Dr. Price had offices in the northernmost section. I am told he had several rooms and a small ward in the back with quite a few beds. Dr. Price had begun practicing medicine at the old Mack Wilson Hospital on North Main in the area where the present First Presbyterian Church now stands. Later he moved his office into a building on the west side of the first block on North Main behind the present Union Bank.
Around 1939-40, Dr. Price moved again, this time into the buff brick building by the railroad on South Main Street. (I believe it may have been owned by a Mr. Baxter.) After World War II, Dr. Lewis Hyatt practiced here with Dr. Price for a time. Both doctors later moved elsewhere.
Several years later, Jim Searcy had his accounting officers there. After Searcy and Associates moved further south, David Chambers’ law office and an art supplies studio shared the building. Later Choice One Insurance was housed in the northern section of the building. Then another physician, Dr. Rudy Turner practiced in the building for a time.
Today Hope Center, a nonprofit business founded to help young mothers/parents who are giving birth with counseling and infant supplies, occupies the building. I think Dr. Price would heartily approve.
On the south side of the railroad tracks we see a mini park in a pleasant pastoral setting. The big house that once sat there was the home of Dr. A. S. J. Collins. At some time the house may have been made into apartments. After the house was later torn down, a young Eagle Scout named Jonathan Wall designed and landscaped the little park.
I am told that at one time two other houses sat alongside Dr. Collins’ house. Dallas Miles lived in the middle house and the third house belonged to a Mr. Shelton. Rodney Foss, a naval officer killed in the infamous attack at Pearl Harbor on December 7, 1941, was born there. (His mother was a Shelton and this was his grandparents’ home. Rodney grew up in Pine Bluff, Arkansas.)
Behind these houses sat Mrs. Green’s Tea Room. (You may recall that last week Shirley Burks reminesced about having lunch at the Tea Room when she worked at her uncle’s meat locker business as a youth.) Behind the tea room sat a larger house owned by the Thompson and, later, Harper families.

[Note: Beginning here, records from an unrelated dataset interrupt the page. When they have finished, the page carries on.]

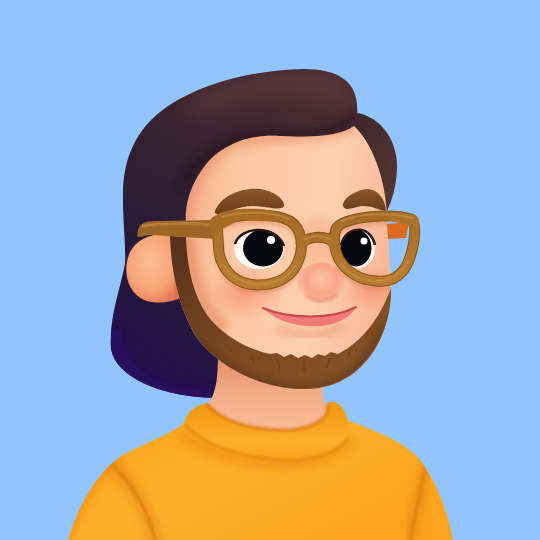
<!DOCTYPE html>
<html lang="en">
<head>
<meta charset="utf-8">
<title>Avatar with glasses and beard</title>
<style>
:root {
  --sky: #93c5fd;
  --brow: #7a4a22;
  --pupil: #07070f;
  --eye: #fffaf6;
  --lip: #e2605f;
  --crease: #d97708;
}
html, body { margin: 0; background: var(--sky); }
.avatar { display: block; width: 540px; height: 540px; overflow: hidden; background: var(--sky); }
.avatar svg { display: block; }
.pupil { fill: var(--pupil); }
.eye-white { fill: var(--eye); }
.brow { fill: url(#brow-tone); }
.crease { fill: none; stroke: var(--crease); stroke-linecap: round; }
.rim { fill: none; stroke-linejoin: round; }
.rim-edge { stroke: #83531a; stroke-width: 11; }
.rim-body { stroke: url(#frame-tone); stroke-width: 9; }
.rim-shine { stroke: #c9924a; stroke-width: 2; opacity: .6; }
</style>
</head>
<body>
<main class="avatar">
<svg width="540" height="540" viewBox="0 0 540 540" role="img" aria-label="Smiling character with long dark hair, beard, glasses and a yellow sweater">
  <defs>
    <linearGradient id="hair-tone" x1=".75" y1="0" x2=".3" y2="1">
      <stop offset="0" stop-color="#4c2f33"/>
      <stop offset=".35" stop-color="#37232f"/>
      <stop offset=".7" stop-color="#251a38"/>
      <stop offset="1" stop-color="#24104c"/>
    </linearGradient>
    <linearGradient id="side-hair-tone" x1="0" y1="0" x2="1" y2="1">
      <stop offset="0" stop-color="#3a2329"/>
      <stop offset="1" stop-color="#573834"/>
    </linearGradient>
    <linearGradient id="skin-tone" x1="0" y1=".3" x2="1" y2=".5">
      <stop offset="0" stop-color="#f2a57f"/>
      <stop offset=".25" stop-color="#fcc6a2"/>
      <stop offset=".7" stop-color="#fdd0b0"/>
      <stop offset="1" stop-color="#f8b798"/>
    </linearGradient>
    <linearGradient id="neck-tone" x1="0" y1="0" x2="0" y2="1">
      <stop offset="0" stop-color="#dc8560"/>
      <stop offset=".5" stop-color="#f3ae88"/>
      <stop offset="1" stop-color="#f9bd98"/>
    </linearGradient>
    <radialGradient id="ear-tone" cx=".45" cy=".4" r=".65">
      <stop offset="0" stop-color="#fdbd95"/>
      <stop offset=".65" stop-color="#f7a577"/>
      <stop offset="1" stop-color="#e47a55"/>
    </radialGradient>
    <linearGradient id="beard-tone" x1="0" y1="0" x2="1" y2="1">
      <stop offset="0" stop-color="#54301c"/>
      <stop offset=".5" stop-color="#7a4822"/>
      <stop offset="1" stop-color="#8a5427"/>
    </linearGradient>
    <linearGradient id="brow-tone" x1="0" y1="0" x2="0" y2="1">
      <stop offset="0" stop-color="#8b572b"/>
      <stop offset="1" stop-color="#6a3d1c"/>
    </linearGradient>
    <linearGradient id="frame-tone" x1="0" y1="0" x2="0" y2="1">
      <stop offset="0" stop-color="#a66c26"/>
      <stop offset="1" stop-color="#b87c31"/>
    </linearGradient>
    <linearGradient id="sweater-tone" x1="0" y1="0" x2="1" y2=".6">
      <stop offset="0" stop-color="#fba31c"/>
      <stop offset=".5" stop-color="#fdb02b"/>
      <stop offset="1" stop-color="#f9a41e"/>
    </linearGradient>
    <linearGradient id="collar-tone" x1="0" y1="0" x2="0" y2="1">
      <stop offset="0" stop-color="#f19510"/>
      <stop offset=".7" stop-color="#fdb02c"/>
      <stop offset="1" stop-color="#f8a11c"/>
    </linearGradient>
    <radialGradient id="blush">
      <stop offset="0" stop-color="#f4805f" stop-opacity=".55"/>
      <stop offset="1" stop-color="#f4805f" stop-opacity="0"/>
    </radialGradient>
    <radialGradient id="nose-tone" cx=".5" cy=".4" r=".55">
      <stop offset="0" stop-color="#ffc3a4"/>
      <stop offset=".6" stop-color="#f9a589"/>
      <stop offset="1" stop-color="#f59a80" stop-opacity="0"/>
    </radialGradient>
    <filter id="soft" x="-30%" y="-30%" width="160%" height="160%"><feGaussianBlur stdDeviation="5"/></filter>
    <filter id="softer" x="-40%" y="-40%" width="180%" height="180%"><feGaussianBlur stdDeviation="11"/></filter>
    <filter id="fine" x="-20%" y="-20%" width="140%" height="140%"><feGaussianBlur stdDeviation="1.4"/></filter>

    <path id="hair-shape" d="M357 116C360 84 342 69 303 69C258 70 206 81 168 106C133 130 122 163 123 200C123 225 126 245 125 264C119 294 109 317 111 349C116 378 163 397 214 398C222 380 224 340 222 300L210 170L300 140C332 140 350 132 357 116Z"/>
    <path id="face-shape" d="M354 126C373 144 385 178 387 214L391 284C391 335 362 388 305 388C262 390 216 366 195 335C178 305 171 270 170 236L186 222C184 200 196 172 215 155C232 141 255 134 280 136C315 138 340 136 354 126Z"/>
    <path id="sweater-shape" d="M68 540C78 506 96 474 121 456C146 442 174 434 194 417L338 415C372 430 411 442 425 467C440 490 448 515 453 540Z"/>
    <path id="left-rim" d="M217 224C230 213 275 212 290 221C303 229 303 248 299 259C293 277 277 285 258 285C237 285 223 272 219 253Z"/>
    <path id="right-rim" d="M336 229C343 216 392 213 411 219C417 223 415 240 411 254C406 273 394 283 376 281C354 280 338 265 335 247C334 240 334 234 336 229Z"/>
    <path id="bridge" d="M300 246C305 236 325 234 334 243"/>
    <clipPath id="hair-clip"><use href="#hair-shape"/></clipPath>
    <clipPath id="face-clip"><use href="#face-shape"/></clipPath>
    <clipPath id="sweater-clip"><use href="#sweater-shape"/></clipPath>
    <clipPath id="left-eye-clip"><ellipse cx="259" cy="249" rx="25" ry="20"/></clipPath>
    <clipPath id="right-eye-clip"><ellipse cx="358" cy="248" rx="17.5" ry="20"/></clipPath>
  </defs>

  <rect width="540" height="540" fill="#93c5fd"/>

  <g id="hair-back">
    <path fill="url(#side-hair-tone)" d="M350 112C378 113 397 138 397 166C397 185 392 201 386 213L370 200L340 130Z"/>
    <use href="#hair-shape" fill="url(#hair-tone)"/>
    <g clip-path="url(#hair-clip)">
      <path d="M112 330C110 380 160 400 220 402" fill="none" stroke="#2c0f6a" stroke-width="20" filter="url(#soft)" opacity=".7"/>
      <path d="M190 112C240 84 300 76 345 92" fill="none" stroke="#674547" stroke-width="12" filter="url(#softer)" opacity=".75"/>
      <path d="M180 190C192 162 220 138 270 132C310 136 340 132 358 115" fill="none" stroke="#27161f" stroke-width="9" filter="url(#soft)" opacity=".7"/>
    </g>
  </g>

  <g id="neck">
    <path fill="url(#neck-tone)" d="M218 352C218 375 217 395 206 406C220 440 310 445 330 412C323 404 322 395 322 370Z"/>
  </g>

  <g id="sweater">
    <path fill="url(#sweater-tone)" d="M68 540C78 506 96 474 121 456C146 442 174 434 191 417C230 450 310 450 342 418C372 430 411 442 425 467C440 490 448 515 453 540Z"/>
    <g clip-path="url(#sweater-clip)">
      <path d="M180 432C220 466 305 478 352 440" fill="none" stroke="#ea8a0b" stroke-width="9" filter="url(#soft)" opacity=".75"/>
      <path class="crease" d="M111 463C134 486 149 512 155 540" stroke-width="12" filter="url(#soft)" opacity=".45"/>
      <path class="crease" d="M111 463C134 486 149 512 155 540" stroke-width="2" filter="url(#fine)"/>
      <path class="crease" d="M425 467C422 495 413 515 411 540" stroke-width="10" filter="url(#soft)" opacity=".45"/>
      <path class="crease" d="M425 467C422 495 413 515 411 540" stroke-width="2" filter="url(#fine)"/>
      <path d="M66 540C76 506 94 474 119 455" fill="none" stroke="#f07f0c" stroke-width="9" filter="url(#soft)" opacity=".6"/>
    </g>
    <path fill="url(#collar-tone)" d="M207 403C196 405 186 412 184 424C209 449 252 461 295 460C324 458 342 449 348 437C350 422 347 408 335 402C328 401 324 404 327 409C329 418 313 429 288 430C250 430 222 421 207 403Z"/>
    <path d="M207 404C222 421 250 430 288 430C313 429 330 418 327 406" fill="none" stroke="#d87509" stroke-width="2.5" filter="url(#fine)"/>
    <path d="M184 424C209 449 252 461 295 460C324 458 342 449 348 437" fill="none" stroke="#dd8209" stroke-width="2" filter="url(#fine)"/>
  </g>

  <g id="ear">
    <path fill="url(#ear-tone)" d="M178 236C158 231 138 236 130 252C122 270 127 292 144 300C157 305 172 302 180 298Z"/>
    <path d="M176 240L180 296" stroke="#c85f40" stroke-width="7" filter="url(#soft)" opacity=".7"/>
  </g>

  <g id="face">
    <use href="#face-shape" fill="url(#skin-tone)"/>
    <g clip-path="url(#face-clip)">
      <path d="M186 226C184 198 200 166 225 147C260 132 330 142 356 124" fill="none" stroke="#e58d66" stroke-width="9" filter="url(#soft)" opacity=".75"/>
      <path d="M186 236C190 280 200 312 225 330" fill="none" stroke="#e2835a" stroke-width="16" filter="url(#soft)" opacity=".6"/>
      <ellipse cx="243" cy="293" rx="42" ry="28" fill="url(#blush)"/>
      <ellipse cx="371" cy="289" rx="30" ry="24" fill="url(#blush)"/>
      <path d="M298 231C306 214 336 216 340 232L334 264L304 262Z" fill="#f8a883" filter="url(#soft)" opacity=".5"/>
    </g>
    <path id="beard" fill="url(#beard-tone)" d="M170 236L186 237C187 268 194 300 211 320C227 338 248 349 270 354L277 353L284 357L291 354L298 358L305 355L312 358L318 354L325 356L331 352L338 354C362 342 380 318 391 288C392 337 362 389 305 389C262 390 216 366 195 335C178 305 171 270 170 236Z"/>
    <g clip-path="url(#face-clip)">
      <path d="M196 342C222 374 265 393 310 391C350 388 374 360 388 324" fill="none" stroke="#4b2916" stroke-width="10" filter="url(#soft)" opacity=".6"/>
      <path d="M228 345L233 354M251 355L254 363M278 361L280 370M304 361L304 371M329 359L327 368M351 348L348 356M369 331L365 339" stroke="#643719" stroke-width="1.5" opacity=".45"/>
    </g>
  </g>

  <g id="eyes">
    <g clip-path="url(#left-eye-clip)">
      <ellipse class="eye-white" cx="259" cy="249" rx="25" ry="20"/>
      <ellipse class="pupil" cx="263" cy="248" rx="20" ry="18.5"/>
    </g>
    <path d="M235 244C240 226 276 224 284 246" fill="none" stroke="#2a1515" stroke-width="2.5"/>
    <circle cx="271" cy="240" r="4" fill="#fff"/>
    <g clip-path="url(#right-eye-clip)">
      <ellipse class="eye-white" cx="358" cy="248" rx="17.5" ry="20"/>
      <ellipse class="pupil" cx="356" cy="248" rx="15.5" ry="18.5"/>
    </g>
    <path d="M341 245C346 225 370 224 375 245" fill="none" stroke="#2a1515" stroke-width="2.5"/>
    <circle cx="364" cy="241" r="3.5" fill="#fff"/>
  </g>

  <g id="brows">
    <path class="brow" d="M215 211C221 196 241 187 260 189C275 191 285 200 284 206C281 211 269 207 255 206C240 205 227 213 219 214C216 214 214 213 215 211Z"/>
    <path class="brow" d="M343 206C342 199 355 190 368 189C379 190 385 200 386 210C383 213 374 205 362 206C354 207 345 212 343 206Z"/>
  </g>

  <g id="nose">
    <ellipse cx="321" cy="284" rx="24" ry="22" fill="url(#nose-tone)"/>
    <path d="M307 295C314 303 329 303 337 293" fill="none" stroke="#e67c64" stroke-width="4" filter="url(#fine)" opacity=".45"/>
  </g>

  <g id="mouth">
    <path d="M277 329C297 337 327 337 343 326" fill="none" stroke="#e88a68" stroke-width="7" filter="url(#soft)" opacity=".6"/>
    <path fill="#ee7b77" d="M263 308C286 317 330 320 356 307C348 322 327 328 305 326C286 324 272 317 263 308Z"/>
    <path d="M263 308C286 318 330 321 356 307" fill="none" stroke="#c9474b" stroke-width="2" stroke-linecap="round"/>
  </g>

  <g id="glasses">
    <g clip-path="url(#face-clip)" opacity=".4" filter="url(#fine)">
      <use href="#left-rim" class="rim" y="5" stroke="#d97b50" stroke-width="9"/>
      <use href="#right-rim" class="rim" y="5" stroke="#d97b50" stroke-width="9"/>
    </g>
    <path id="far-temple" fill="#d96a20" d="M387 224L409 222L406 238L388 239Z"/>
    <path id="near-temple" fill="#9a6526" d="M138 230C139 224 146 221 154 221L214 220L218 239L152 235C144 235 139 239 137 236Z"/>
    <path d="M142 226C160 223 190 223 212 225" fill="none" stroke="#b67c37" stroke-width="3"/>
    <use href="#left-rim" class="rim rim-edge"/>
    <use href="#right-rim" class="rim rim-edge"/>
    <use href="#bridge" class="rim rim-edge"/>
    <use href="#bridge" class="rim rim-body"/>
    <use href="#left-rim" class="rim rim-body"/>
    <use href="#right-rim" class="rim rim-body"/>
    <path d="M209 221C218 209 240 208 262 209L286 214L284 222L240 220L220 230L212 238Z" fill="#a66c26"/>
    <path d="M390 212L415 215C420 217 420 224 418 231L409 225L390 221Z" fill="#ad732a"/>
    <g class="rim rim-shine" stroke-linecap="round">
      <path d="M222 217C240 211 272 211 289 219"/>
      <path d="M225 267C236 286 278 293 295 266"/>
      <path d="M342 221C358 213 392 212 412 218"/>
      <path d="M341 264C356 284 394 290 408 261"/>
      <path d="M305 239C313 235 322 235 330 239"/>
    </g>
  </g>
</svg>
</main>
</body>
</html>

Around 1937, Lion Oil bought the entire area and the Miles house, the Shelton house and the tea room were razed. The Harper house was moved further back from the street. A Lion Oil Service Station was built in the area and closer to the street. Lamar and Irma Ross operated the station and celebrated 50 years of business in that same station in 1993. Later the entire area was cleared to way for the Drew County Detention Facility.
This brings us to the present Drew County courthouse where we will stop for this week. During these pleasant days, get out and walk these streets and see if you can imagine all the people and places that once thrived down South Main Street, Monticello, Arkansas.
Have a happy, healthy prosperous New Year!